Ariel Endean  52:08  
That's nice. Giving someone your undivided attention and properly listening is rarer than you'd think.

Marcus Nicholls  52:15  
You're listening but are you hearing me?

Toby Withers  52:33  
I have different answers now. It's pre that weekend retreat and post that weekend retreat for me.That's really the divide of being more successful, and then suffering with all of the issues that we've been suffering with. But I think that's a really important one that communication skills. When things get too hard, I don't like to hear what Rosie has to say because it goes against what I'm thinking or feeling. I'd just try to run away or block it off, or I'd think it's too much money, don't worry about it, or I'm going to have to work more, don't worry about it. But now, after that weekend I think to show love and support to each other it's a bit more about being able to really separate the business from the personal relationship. And I think we need to identify where we need to do that and, just enjoy each other's company again, because we've lost that a little bit over the course of the business. 

Marcus Nicholls  53:31  
Thats fantastic.

Ariel Endean  53:33  
It's so easy for that to happen and you live where you work which is another layer and so did we for many years, and it's easy to forget. You have to remind yourself why you fell in love, why you got together and chose to want to be with each other in the first place. And I think even for couples who don't run businesses together it's still easy to lose track of this. I think it's a very slow thing that happens over time. And then I think people wake up and realise they're there and they haven't fed and given energy to keeping that love and joy in each others company going.

Marcus Nicholls  54:11  
Wow. Well thank you guys. It's been really wonderful to have both of you on our podcast and we appreciate your time. So if anyone is looking for natural ethical skincare products, (and you should be) and not just natural in the sense of natural because natural is what we should be doing and ethical and sustainable but also if you are having skin issues and you've been using all those products that have been continuing to cause problems check them out.

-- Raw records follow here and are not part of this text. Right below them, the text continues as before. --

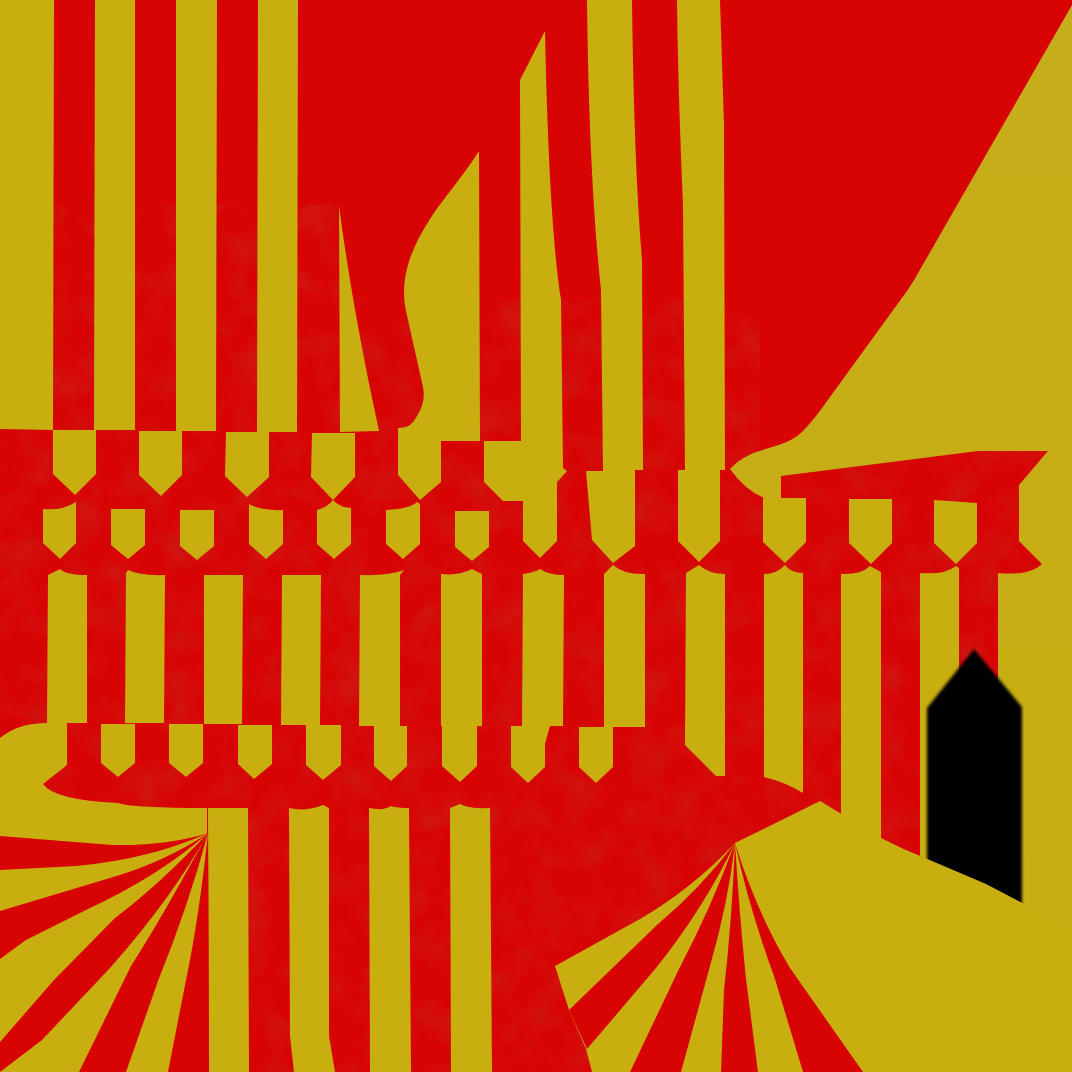
<!DOCTYPE html>
<html lang="en">
<head>
<meta charset="utf-8">
<title>Striped towers in red and ochre</title>
<style>
:root { --red: #d80303; --worn-red: #c92a22; --ochre: #c9ae10; --ochre-dusk: #c6ad1b; --black: #000; }
html, body { margin: 0; width: 1072px; height: 1072px; overflow: hidden; background: var(--red); }
svg { display: block; }
.red { fill: var(--red); }
.ochre { fill: var(--ochre); }
.worn { fill: var(--worn-red); }
.door { fill: var(--black); }
</style>
</head>
<body>
<svg width="1072" height="1072" viewBox="0 0 1072 1072" role="img" aria-label="Abstract striped towers with battlements and a black doorway">
  <defs>
    <linearGradient id="hill-tone" x1="0" y1="0" x2="0" y2="1">
      <stop offset="0" style="stop-color:var(--ochre-dusk)"/>
      <stop offset="1" style="stop-color:var(--ochre)"/>
    </linearGradient>
    <filter id="wear" x="0" y="0" width="100%" height="100%">
      <feTurbulence type="fractalNoise" baseFrequency="0.03" numOctaves="4" seed="8" result="noise"/>
      <feColorMatrix in="noise" type="matrix" values="0 0 0 0 0  0 0 0 0 0  0 0 0 0 0  2.4 0 0 0 -0.9" result="patches"/>
      <feComposite in="SourceGraphic" in2="patches" operator="in"/>
    </filter>
    <filter id="soft-edge" x="-10%" y="-10%" width="120%" height="120%"><feGaussianBlur stdDeviation="1.6"/></filter>
    <path id="notch" d="M0 0H34V36L17 50L0 36Z"/>
    <path id="wide-notch" d="M0 0H43V44L22 65L0 44Z"/>
  </defs>

  <rect class="red" width="1072" height="1072"/>
  <g class="worn" filter="url(#wear)" opacity=".4">
    <rect x="0" y="205" width="345" height="867"/>
    <rect x="345" y="300" width="415" height="772"/>
    <rect x="760" y="450" width="290" height="400"/>
  </g>

  <g id="upper-left-stripes" class="ochre">
    <path d="M0 0H54L53 430L0 429Z"/>
    <path d="M95 0H135V430H94Z"/>
    <path d="M176 0H217L216 431H176Z"/>
    <path d="M258 0H298L297 432H257Z"/>
    <path d="M339 206Q353 312 379 431L340 432Z"/>
  </g>

  <g id="upper-middle-stripes" class="ochre">
    <path d="M479 151L480 441H441V482L420 500L398 475V428Q411 429 417 416Q426 402 423 387L406 311C399 277 412 247 430 219C444 197 462 178 479 151Z"/>
    <path d="M545 31Q549 225 561 300L563 468L567 471L557 482V541L540 558L523 541V501H503L484 482V441H521L520 80Z"/>
    <path d="M587 0H632Q634 165 642 260L643 470H635V546L613 563L592 540L586 471H603L601 290Q589 180 587 0Z"/>
    <path d="M677 0H720L724 125L725 470H720V541L699 562L678 541V470H685L683 205Q678 90 677 0Z"/>
  </g>

  <path id="hill" fill="url(#hill-tone)" d="M1072 5V945H1024L998 707V573Q1030 576 1042 564L1019 541V485L1048 451H978L781 476V498H764Q745 490 730 469C752 445 782 451 802 432Q814 420 830 397L907 291Q914 281 921 268Z"/>

  <g id="first-battlement" class="ochre">
    <use href="#wide-notch" x="53" y="430"/>
    <use href="#wide-notch" x="139" y="431"/>
    <path d="M226 432H269V477L247 497L225 476Z"/>
    <path d="M312 433H355V477L333 500L311 477Z"/>
  </g>

  <g id="second-battlement" class="ochre">
    <path d="M43 509Q62 511 76 502V543L60 559L43 543Z"/>
    <use href="#notch" x="111" y="509"/>
    <use href="#notch" x="180" y="510"/>
    <path d="M249 504Q262 511 283 510V544L266 559L249 544Z"/>
    <path d="M317 510Q328 507 333 500Q339 507 351 508V544L334 559L317 544Z"/>
    <path d="M386 510Q409 509 417 502L420 504V544L403 559L386 544Z"/>
    <use href="#notch" x="455" y="511"/>
    <use href="#wide-notch" x="763" y="498"/>
    <use href="#wide-notch" x="849" y="499"/>
    <path d="M934 500L977 503V543L956 564L934 543Z"/>
  </g>

  <g id="middle-stripes" class="ochre">
    <path d="M48 575L60 569Q66 575 87 575V723H47Z"/>
    <path d="M126 573L128 570Q140 576 165 575L164 723H125Z"/>
    <path d="M204 575H243L242 724H204Z"/>
    <path d="M282 575H321L320 725H281Z"/>
    <path d="M360 575Q389 576 404 570L400 575V726H359Z"/>
    <path d="M441 574Q459 576 472 569L482 574V726H441Z"/>
    <path d="M523 574Q533 573 540 569Q549 575 564 575L563 726H522Z"/>
    <path d="M604 574L613 565Q625 575 645 574V727H604Z"/>
    <path d="M686 573L699 565Q709 574 725 574V776H716L685 745Z"/>
    <path d="M764 574Q777 574 785 565Q791 573 803 573V793Q785 782 764 777Z"/>
    <path d="M841 574Q861 575 870 566L881 572V840L841 816Z"/>
    <path d="M920 573Q945 575 956 566L959 568V875L920 856Z"/>
  </g>

  <g id="lower-battlement" class="ochre">
    <path d="M0 738Q18 723 47 723H67V765L43 784Q54 800 118 803Q132 808 208 808V1072H0Z"/>
    <path d="M101 724H135V763L118 777L101 763Z"/>
    <path d="M169 724H203V763L186 777L169 763Z"/>
    <path d="M238 725H272V764L254 779L238 764Z"/>
    <path d="M306 725H341V765L323 780L306 765Z"/>
    <path d="M374 726H407V766L391 781L374 766Z"/>
    <path d="M442 726H477V766L460 782L442 766Z"/>
    <path d="M511 726H550L545 744V767L528 783L511 767Z"/>
    <path d="M579 727H613V767L596 783L579 767Z"/>
  </g>

  <g id="lower-stripes" class="ochre">
    <path d="M208 808H248L249 1072H209Z"/>
    <path d="M289 808Q305 812 323 805L329 808V1036L335 1072H294L290 1036Z"/>
    <path d="M369 808Q384 811 391 806Q398 808 409 808L411 1072H370Z"/>
    <path d="M450 808L460 804Q468 809 490 808L492 1072H451Z"/>
  </g>

  <g id="left-fan" class="red">
    <path d="M208 833Q168 846 112 845L0 836V870L76 866Q151 859 208 833Z"/>
    <path d="M208 833Q165 862 110 878L0 911V959L26 940L88 909Q159 876 208 833Z"/>
    <path d="M208 833Q160 884 115 918L54 980L0 1042V1072L42 1040L110 968Q172 898 208 833Z"/>
    <path d="M208 833Q160 921 131 966L79 1072H126L158 981Q188 907 208 833Z"/>
    <path d="M208 833Q199 918 186 980L168 1072H209Z"/>
    <path d="M207 808H208V835H207Z"/>
  </g>

  <path id="door" class="door" filter="url(#soft-edge)" d="M974 649L1022 707V930H927V708Z"/>

  <g id="right-fan">
    <path class="ochre" d="M735 843L820 801L881 838Q902 849 925 858L986 884L1032 908L1072 926V1072H592L586 1049L569 1010L555 966L640 919Q693 888 735 843Z"/>
    <g class="red">
      <path d="M735 843Q700 889 658 924L569 1010L587 1049L656 968Q704 908 735 843Z"/>
      <path d="M735 843Q711 908 679 969L630 1072H681L710 966Q728 904 735 843Z"/>
      <path d="M735 843Q732 920 724 990L721 1072H758L746 979Q739 910 735 843Z"/>
      <path d="M735 843Q749 908 775 979L803 1072H863L790 968Q756 911 735 843Z"/>
    </g>
  </g>
</svg>
</body>
</html>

Go to their their website or their Facebook page or their Instagram page and have a look.

Toby Withers  54:49  
Or give us a call. Because we love to speak to people and hear their problems and help them identify how we can help. For us it's personal. So we really want to personally connect to as many people as possible that need any help with their skin health? 

Marcus Nicholls  55:11  
Well, that's right. Yeah, that's

Ariel Endean  55:12  
And as we said there's nothing wrong with vanity because there are some beautiful products for that and it's nice to treat yourself. 

Toby Withers  55:22  
Healthy skin is beautiful skin. That's our tagline? If your skin's healthy, you're going to radiate beauty.

Ariel Endean  55:30  
We love your story and love your commitment to the ethos behind what you do with "Toby & Rosie".

Toby Withers  55:37  
Thank you very much. 

Marcus Nicholls  55:37  
Thank you guys. 

Rosie Nelson  55:38  
No, Thank you for coming. 

Toby Withers  55:39  
Thanks for having us. It's been great.

Transcribed by